Flagstaff, AZ to Socorro, NM
In a way, the snow encounter in Utah, while unwelcome at the time, actually simplified and removed some potential stress from my trip.
From the first days of planning, I’d looked skeptically at the road options between Moab, UT and the Texas border. The good roads were in the mountains and it was still very early in the season. The safer roads, on the plains of NM, were likely to be fraught with hair-raising gusts of wind. These worries were now moot.
I had two days to get to the STN Region 2 Meet. The base (interstate) route between Flagstaff, AZ and Alpine, TX is about 800 miles. I always figure that adding interesting roads will add at least another 100 miles. My days are further lengthened by stops for attractions along the way.
Sitting in my motel room with Mapsource running on my laptop, I decided that the only thing to do was shortcut Arizona on I40 (after all, I had just ridden in the region a year ago) and try to make it to some new (to me) roads in NM.
Just cuz, I stopped for gas (and breakfast) in Winslow, AZ. It wasn’t much of a corner.
To break up the interstate dash, I took some time to ride through Petrified Forest National Park.
The ranger at the entrance station swiped my parks pass, and then told me to be sure and have my camera out for the first six miles.
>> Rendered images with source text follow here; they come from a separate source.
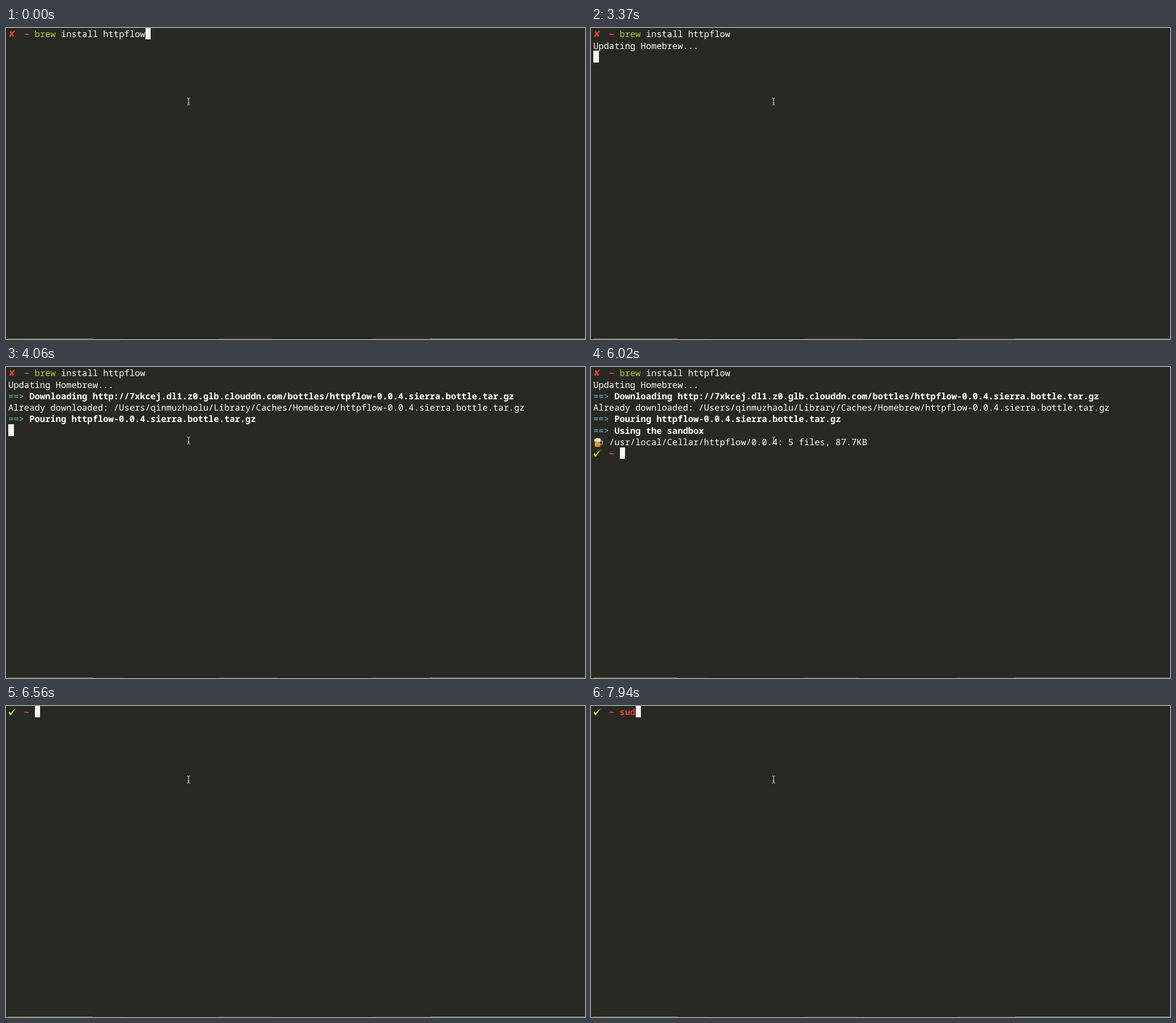
Write an HTML page that moves like this. It is 1021 px wide and 549 px high and loops after 8 s.

```html
<!DOCTYPE html>
<html lang="en">
<head>
<meta charset="utf-8">
<title>Terminal install</title>
<style>
html, body { margin: 0; width: 100%; height: 100%; overflow: hidden; background: #272822; }
svg { display: block; }
text {
  font: 15.49px "Noto Sans Mono", "DejaVu Sans Mono", monospace;
  text-rendering: geometricPrecision;
  white-space: pre;
}
.bold { font-weight: 700; }
.mark { font-family: "DejaVu Sans", sans-serif; }
.tilde { font-family: "DejaVu Sans Mono", monospace; font-weight: 700; }
</style>
</head>
<body>
<svg id="stage" width="1021" height="549" viewBox="0 0 1021 549">
  <rect width="1021" height="549" fill="#272822"/>
  <g id="strip"></g>
  <g id="screen"></g>
  <rect id="cursor" fill="#f8f8f2"/>
  <path d="M319.5 123.5q2 0 2.5 1.5q.5-1.5 2.5-1.5M322 125v9.5M319.5 136q2 0 2.5-1.5q.5 1.5 2.5 1.5M320.5 132.5h3"
        fill="none" stroke="#e8e8e4" stroke-width="1"/>
</svg>
<script>
const LOOP = 8000, CELL = 9.294, ROW = 20.3, LEFT = 4, BASELINE = 16.25;
const WHITE = '#f8f8f2', GREEN = '#b0cc2e', RED = '#e0402c', PINK = '#e0446c', CYAN = '#62c0dc';
const archive = 'httpflow-0.0.4.sierra.bottle.tar.gz';
const $ = id => document.getElementById(id);

const icons = {
  check: '<path d="M.5-4.5L3-6L4.5-3.5Q8-9 13.5-11.5Q8.5-6.5 5 .3H3.2Z" fill="#b0e024"/>',
  beer: `<path d="M12-8h2q2 0 2 2v3q0 2-2 2h-2" fill="none" stroke="#b89a78" stroke-width="1.6"/>
    <rect x="2.5" y="-10" width="10" height="13" rx="1.5" fill="#cf862a"/>
    <path d="M5-6v7M7.5-6v7M10-6v7" stroke="#ecb654"/>
    <path d="M2-7v-3q0-2 2-1.5q3-2 5-.5q4-1 4 2v3q-1.5 1.5-3 0q-2 2-4 0q-2 1.5-4 0" fill="#f1e5cd"/>`
};

const seg = (col, text, fill = WHITE, cls = '') => ({ col, text, fill, cls });
const prompt = ok => [
  ok ? { col: 0, icon: 'check' } : seg(0, '✘', RED, 'mark'),
  seg(3, '~', PINK, 'tilde')
];
const step = text => [seg(0, '==>', CYAN), seg(4, text, '#ffffff', 'bold')];

const output = [
  [...prompt(false), seg(5, 'brew', GREEN), seg(10, 'install httpflow')],
  [seg(0, 'Updating Homebrew...')],
  step('Downloading http://7xkcej.dl1.z0.glb.clouddn.com/bottles/' + archive),
  [seg(0, 'Already downloaded: /Users/qinmuzhaolu/Library/Caches/Homebrew/' + archive)],
  step('Pouring ' + archive),
  step('Using the sandbox'),
  [{ col: 0, icon: 'beer' }, seg(3, '/usr/local/Cellar/httpflow/0.0.4: 5 files, 87.7KB')],
  prompt(true)
];
const typed = n => [[...prompt(true), seg(5, 'sud'.slice(0, n), RED, 'bold')]];

// Each state: start time, lines, cursor column, cursor row
const states = [
  [0, output.slice(0, 1), 26, 0],
  [980, output.slice(0, 1), 0, 1],
  [3370, output.slice(0, 2), 0, 2],
  [4060, output.slice(0, 5), 0, 5],
  [4180, output.slice(0, 6), 0, 6],
  [4770, output.slice(0, 7), 0, 7],
  [4860, output, 5, 7],
  [6560, typed(0), 5, 0],
  [7730, typed(1), 6, 0],
  [7840, typed(2), 7, 0],
  [7940, typed(3), 8, 0]
];

function drawSegment({ col, text, fill, cls, icon }, row) {
  const x = LEFT + col * CELL, y = Math.round(BASELINE + row * ROW);
  if (icon) return `<g transform="translate(${x} ${y})">${icons[icon]}</g>`;
  return `<text class="${cls}" x="${x}" y="${y}" fill="${fill}">${text.replace(/>/g, '&gt;')}</text>`;
}

// The cursor block fills whole pixels
function placeCursor(col, row) {
  const x = Math.ceil(LEFT + col * CELL), y = Math.floor(row * ROW);
  const box = {
    x, y,
    width: Math.ceil(LEFT + (col + 1) * CELL) - x,
    height: Math.round((row + 1) * ROW) - y
  };
  for (const key in box) $('cursor').setAttribute(key, box[key]);
}

// Top edge of the status bar: start, end, colour
function drawStrip(split) {
  const parts = [
    [4, 32, '#77780c'], [32, 153, '#74726a'], [153, 209, '#3a2426'],
    [209, 375, '#301418'], [375, split, '#45383a'], [split, 645, '#301418'],
    [645, 748, '#45383a'], [748, 850, '#7c7a72'], [850, 1021, '#7c7a72']
  ];
  return parts.map(([a, b, fill]) =>
    `<rect x="${a}" y="548" width="${b - a}" height="1" fill="${fill}"/>`).join('');
}

let shown, shownSplit;
function render(t) {
  const state = states.findLast(s => s[0] <= t);
  const split = t >= 980 && t < 6020 ? 480 : 470;
  if (split !== shownSplit) $('strip').innerHTML = drawStrip(shownSplit = split);
  if (state === shown) return;
  shown = state;
  const [, lines, col, row] = state;
  $('screen').innerHTML = lines.map((line, i) => line.map(s => drawSegment(s, i)).join('')).join('');
  placeCursor(col, row);
}

const start = performance.now();
function frame() {
  render((performance.now() - start) % LOOP);
  requestAnimationFrame(frame);
}
frame();
</script>
</body>
</html>
```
Riding away, I looked at my gloved hands and shrugged internally. Riiiiiiiight.
Instead of attempting to take pictures while moving (yeah, I know some riders do it) I stopped at several of the Painted Desert vista points to take in the view.
The park road commemorates it’s crossing of Rt 66 with a nice informational plaque and blatant photo op.
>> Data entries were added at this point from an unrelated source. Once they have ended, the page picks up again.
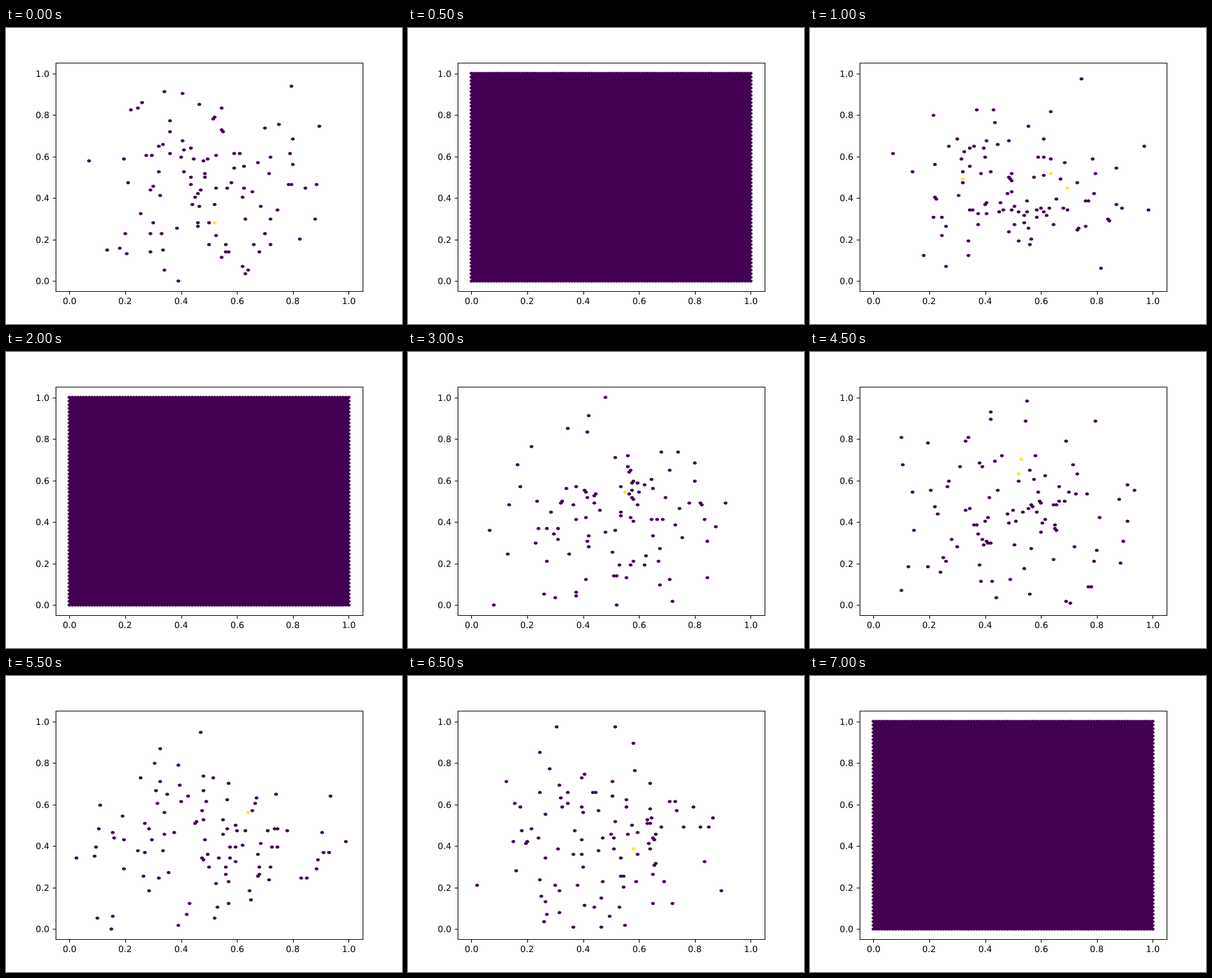
Recreate the animation shown at these times as an HTML page with a canvas. Size 614x460 px, loop 8 s.

```html
<!DOCTYPE html>
<html lang="en">
<head>
<meta charset="utf-8">
<title>Hexbin scatter</title>
<style>
  html, body { margin: 0; width: 100%; height: 100%; overflow: hidden; background: #fff; }
  svg, canvas { position: absolute; left: 0; top: 0; width: 614px; height: 460px; }
  text { font: 13.333px "DejaVu Sans", sans-serif; fill: #000; text-rendering: geometricPrecision; }
  path { fill: none; stroke: #000; stroke-width: 1.067; }
</style>
</head>
<body>
<canvas id="plot" width="614" height="460"></canvas>
<svg id="axes" viewBox="0 0 614 460"></svg>
<script>
const LOOP = 8000;
const DARK = '#440154', BRIGHT = '#fde725';
const COLS = 200, ROWS = 114;              // half-steps of the hexagon lattice
const X0 = 98.44, Y0 = 393.18, W = 432.87, H = 322.56;
const POINTS = 104;
const px = i => X0 + W * i / COLS;
const py = j => Y0 - H * j / ROWS;

// Each step is a seeded cloud with a few cells hit twice, or the full lattice.
const cloud = (at, seed, ...hot) => ({ at, cells: scatter(seed, hot), hot });
const full = at => ({ at, cells: lattice(), hot: [] });
const steps = [
  cloud(0, 1, [104, 32]),
  full(500),
  cloud(1000, 2, [64, 56], [127, 59], [139, 51]),
  cloud(1500, 3, [96, 54]),
  full(2000),
  cloud(3000, 4, [110, 62]),
  full(3500),
  cloud(4500, 5, [106, 80], [104, 72]),
  full(5000),
  cloud(5500, 6, [128, 64]),
  cloud(6000, 7, [90, 50]),
  cloud(6500, 8, [116, 44]),
  full(7000)
];

function randomizer(seed) {
  let s = seed * 7919;
  return () => {
    s = (s + 0x6D2B79F5) | 0;
    let t = Math.imul(s ^ (s >>> 15), 1 | s);
    t = (t + Math.imul(t ^ (t >>> 7), 61 | t)) ^ t;
    return ((t ^ (t >>> 14)) >>> 0) / 4294967296;
  };
}

// Normal distribution snapped to free lattice cells.
function scatter(seed, hot) {
  const rand = randomizer(seed);
  const gauss = () => Math.sqrt(-2 * Math.log(1 - rand())) * Math.cos(2 * Math.PI * rand());
  const used = new Set(hot.map(String));
  const cells = [];
  while (cells.length + hot.length < POINTS) {
    const i = Math.round(COLS * (0.5 + 0.21 * gauss()));
    const odd = i & 1;
    const j = odd + 2 * Math.round((ROWS * (0.43 + 0.23 * gauss()) - odd) / 2);
    const key = String([i, j]);
    if (i < 0 || i > COLS || j < 0 || j > ROWS || used.has(key)) continue;
    used.add(key);
    cells.push([i, j]);
  }
  return cells;
}

function lattice() {
  const cells = [];
  for (let i = 0; i <= COLS; i++)
    for (let j = i % 2; j <= ROWS; j += 2) cells.push([i, j]);
  return cells;
}

const ctx = document.getElementById('plot').getContext('2d');
const hw = W / COLS, hh = H / ROWS / 3;
const corners = [[hw, -hh], [hw, hh], [0, 2 * hh], [-hw, hh], [-hw, -hh], [0, -2 * hh]];

function hexes(cells, color) {
  ctx.fillStyle = ctx.strokeStyle = color;
  ctx.lineWidth = 1.333;
  ctx.lineJoin = 'round';
  for (const [i, j] of cells) {
    ctx.beginPath();
    for (const [dx, dy] of corners) ctx.lineTo(px(i) + dx, py(j) + dy);
    ctx.closePath();
    ctx.fill();
    ctx.stroke();
  }
}

function drawAxes() {
  const snap = v => Math.round(v) + 0.5;
  const label = (x, y, s) => `<text x="${Math.round(x)}" y="${Math.round(y)}">${s}</text>`;
  let d = 'M77.5 54.5H553.5V409.5H77.5Z', labels = '';
  for (let k = 0; k <= 5; k++) {
    const x = px(k * COLS / 5), y = py(k * ROWS / 5);
    const value = (k / 5).toFixed(1);
    d += `M${snap(x)} 409.5v5M77.5 ${snap(y)}h-5`;
    labels += label(x - 10.6, 429, value) + label(46, y + 5.07, value);
  }
  document.getElementById('axes').innerHTML = `<path d="${d}"/>${labels}`;
}

let shown;
function render(now) {
  const t = now % LOOP;
  const step = steps.filter(s => s.at <= t).pop();
  if (step === shown) return;
  shown = step;
  ctx.clearRect(0, 0, 614, 460);
  hexes(step.cells, DARK);
  hexes(step.hot, BRIGHT);
}

function tick() {
  render(performance.now());
  requestAnimationFrame(tick);
}

drawAxes();
tick();
</script>
</body>
</html>
```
Having seen some geology and history, I was ready for the main attraction: petrified wood (yeah, I know it’s stone).
Jasper Forest was once filled with logs fallen away from the eroding cliffs that once encased them. Around the turn of the century (the 19th/20th one, that is) the valley was plundered and many of the logs were dragged away to be ground down for minerals or sold to tourists.
The park was created to protect the remaining logs, but in it’s early years, tourists often didn’t follow the rules against collecting rocks. I couldn’t help but think of all the times my parents hammered into us the rules against picking things up in National Parks.
Reaching Gallup, NM, I headed south on fairly straight state highways through a large indian reservation. The area appeared to be fairly depressed, so when I saw what appeared to be a bunch of junked trucks spread out in the valley ahead of me, I didn’t give them much scrutiny…
…until ten miles later when I hadn’t yet passed them and they had slowly resolved into satellite dishes. The gravel paving in the turnout couldn’t stop me from pulling over to read about the VLA (Very Large Array).
About an hour later I reached I25 and decided that I’d had it for the day. I found an inexpensive motel on the strip in Socorro, NM.